Records from a collection:
┄┄┄┄┄┄┄┄┄┄

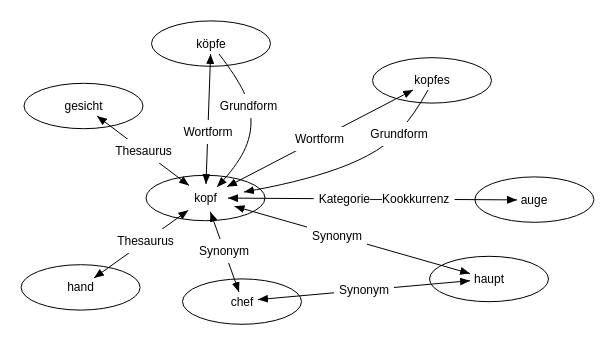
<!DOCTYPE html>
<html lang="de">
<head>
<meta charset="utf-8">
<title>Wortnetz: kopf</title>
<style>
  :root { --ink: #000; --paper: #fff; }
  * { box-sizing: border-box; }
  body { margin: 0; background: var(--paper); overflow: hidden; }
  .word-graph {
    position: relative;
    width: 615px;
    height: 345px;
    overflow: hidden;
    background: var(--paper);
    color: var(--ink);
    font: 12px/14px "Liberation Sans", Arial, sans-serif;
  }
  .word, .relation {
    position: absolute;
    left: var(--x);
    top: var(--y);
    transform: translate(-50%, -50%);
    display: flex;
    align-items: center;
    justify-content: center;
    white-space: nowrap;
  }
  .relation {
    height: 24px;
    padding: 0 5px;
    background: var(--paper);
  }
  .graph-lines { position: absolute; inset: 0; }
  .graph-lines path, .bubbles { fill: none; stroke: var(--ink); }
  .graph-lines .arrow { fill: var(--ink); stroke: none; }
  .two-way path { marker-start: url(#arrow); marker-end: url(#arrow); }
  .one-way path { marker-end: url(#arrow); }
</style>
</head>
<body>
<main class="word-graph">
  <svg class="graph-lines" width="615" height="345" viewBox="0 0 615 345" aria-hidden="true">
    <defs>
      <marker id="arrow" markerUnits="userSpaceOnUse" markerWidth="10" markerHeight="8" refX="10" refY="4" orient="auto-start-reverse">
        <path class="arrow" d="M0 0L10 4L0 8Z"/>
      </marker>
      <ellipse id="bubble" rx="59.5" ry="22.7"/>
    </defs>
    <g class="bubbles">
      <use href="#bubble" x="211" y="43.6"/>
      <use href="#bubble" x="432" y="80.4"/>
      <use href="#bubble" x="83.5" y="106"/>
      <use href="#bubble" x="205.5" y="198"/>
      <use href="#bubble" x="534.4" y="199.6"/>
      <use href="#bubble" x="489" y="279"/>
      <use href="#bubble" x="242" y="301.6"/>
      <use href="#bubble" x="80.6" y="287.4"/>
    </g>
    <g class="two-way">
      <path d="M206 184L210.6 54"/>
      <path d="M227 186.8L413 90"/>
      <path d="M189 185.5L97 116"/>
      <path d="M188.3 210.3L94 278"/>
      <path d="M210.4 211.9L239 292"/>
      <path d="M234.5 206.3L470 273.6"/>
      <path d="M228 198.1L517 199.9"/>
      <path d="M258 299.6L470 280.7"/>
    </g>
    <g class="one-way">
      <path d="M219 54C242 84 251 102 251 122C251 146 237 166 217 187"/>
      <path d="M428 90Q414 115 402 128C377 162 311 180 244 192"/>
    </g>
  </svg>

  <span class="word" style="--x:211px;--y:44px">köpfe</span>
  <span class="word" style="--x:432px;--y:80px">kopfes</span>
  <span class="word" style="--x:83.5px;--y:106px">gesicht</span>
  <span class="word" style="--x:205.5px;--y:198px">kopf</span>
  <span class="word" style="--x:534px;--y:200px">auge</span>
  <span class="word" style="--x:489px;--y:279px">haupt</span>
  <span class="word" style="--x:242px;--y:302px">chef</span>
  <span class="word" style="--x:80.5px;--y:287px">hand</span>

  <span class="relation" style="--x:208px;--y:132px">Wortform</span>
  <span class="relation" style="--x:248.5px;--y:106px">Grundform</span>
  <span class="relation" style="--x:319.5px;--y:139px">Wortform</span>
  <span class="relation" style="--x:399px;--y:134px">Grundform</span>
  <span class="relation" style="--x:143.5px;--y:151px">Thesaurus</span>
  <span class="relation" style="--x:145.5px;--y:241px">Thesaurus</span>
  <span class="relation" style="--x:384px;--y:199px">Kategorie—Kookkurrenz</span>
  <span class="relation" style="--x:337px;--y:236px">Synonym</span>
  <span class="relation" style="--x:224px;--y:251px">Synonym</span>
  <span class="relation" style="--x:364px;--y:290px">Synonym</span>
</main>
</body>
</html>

┄┄┄┄┄┄┄┄┄┄

What is required: Write out every line above exactly as it is, leaving out the pictures.

Result of the exercise:
<!DOCTYPE html>
<html lang="de">
<head>
<meta charset="utf-8">
<title>Wortnetz: kopf</title>
<style>
  :root { --ink: #000; --paper: #fff; }
  * { box-sizing: border-box; }
  body { margin: 0; background: var(--paper); overflow: hidden; }
  .word-graph {
    position: relative;
    width: 615px;
    height: 345px;
    overflow: hidden;
    background: var(--paper);
    color: var(--ink);
    font: 12px/14px "Liberation Sans", Arial, sans-serif;
  }
  .word, .relation {
    position: absolute;
    left: var(--x);
    top: var(--y);
    transform: translate(-50%, -50%);
    display: flex;
    align-items: center;
    justify-content: center;
    white-space: nowrap;
  }
  .relation {
    height: 24px;
    padding: 0 5px;
    background: var(--paper);
  }
  .graph-lines { position: absolute; inset: 0; }
  .graph-lines path, .bubbles { fill: none; stroke: var(--ink); }
  .graph-lines .arrow { fill: var(--ink); stroke: none; }
  .two-way path { marker-start: url(#arrow); marker-end: url(#arrow); }
  .one-way path { marker-end: url(#arrow); }
</style>
</head>
<body>
<main class="word-graph">
  <svg class="graph-lines" width="615" height="345" viewBox="0 0 615 345" aria-hidden="true">
    <defs>
      <marker id="arrow" markerUnits="userSpaceOnUse" markerWidth="10" markerHeight="8" refX="10" refY="4" orient="auto-start-reverse">
        <path class="arrow" d="M0 0L10 4L0 8Z"/>
      </marker>
      <ellipse id="bubble" rx="59.5" ry="22.7"/>
    </defs>
    <g class="bubbles">
      <use href="#bubble" x="211" y="43.6"/>
      <use href="#bubble" x="432" y="80.4"/>
      <use href="#bubble" x="83.5" y="106"/>
      <use href="#bubble" x="205.5" y="198"/>
      <use href="#bubble" x="534.4" y="199.6"/>
      <use href="#bubble" x="489" y="279"/>
      <use href="#bubble" x="242" y="301.6"/>
      <use href="#bubble" x="80.6" y="287.4"/>
    </g>
    <g class="two-way">
      <path d="M206 184L210.6 54"/>
      <path d="M227 186.8L413 90"/>
      <path d="M189 185.5L97 116"/>
      <path d="M188.3 210.3L94 278"/>
      <path d="M210.4 211.9L239 292"/>
      <path d="M234.5 206.3L470 273.6"/>
      <path d="M228 198.1L517 199.9"/>
      <path d="M258 299.6L470 280.7"/>
    </g>
    <g class="one-way">
      <path d="M219 54C242 84 251 102 251 122C251 146 237 166 217 187"/>
      <path d="M428 90Q414 115 402 128C377 162 311 180 244 192"/>
    </g>
  </svg>

  <span class="word" style="--x:211px;--y:44px">köpfe</span>
  <span class="word" style="--x:432px;--y:80px">kopfes</span>
  <span class="word" style="--x:83.5px;--y:106px">gesicht</span>
  <span class="word" style="--x:205.5px;--y:198px">kopf</span>
  <span class="word" style="--x:534px;--y:200px">auge</span>
  <span class="word" style="--x:489px;--y:279px">haupt</span>
  <span class="word" style="--x:242px;--y:302px">chef</span>
  <span class="word" style="--x:80.5px;--y:287px">hand</span>

  <span class="relation" style="--x:208px;--y:132px">Wortform</span>
  <span class="relation" style="--x:248.5px;--y:106px">Grundform</span>
  <span class="relation" style="--x:319.5px;--y:139px">Wortform</span>
  <span class="relation" style="--x:399px;--y:134px">Grundform</span>
  <span class="relation" style="--x:143.5px;--y:151px">Thesaurus</span>
  <span class="relation" style="--x:145.5px;--y:241px">Thesaurus</span>
  <span class="relation" style="--x:384px;--y:199px">Kategorie—Kookkurrenz</span>
  <span class="relation" style="--x:337px;--y:236px">Synonym</span>
  <span class="relation" style="--x:224px;--y:251px">Synonym</span>
  <span class="relation" style="--x:364px;--y:290px">Synonym</span>
</main>
</body>
</html>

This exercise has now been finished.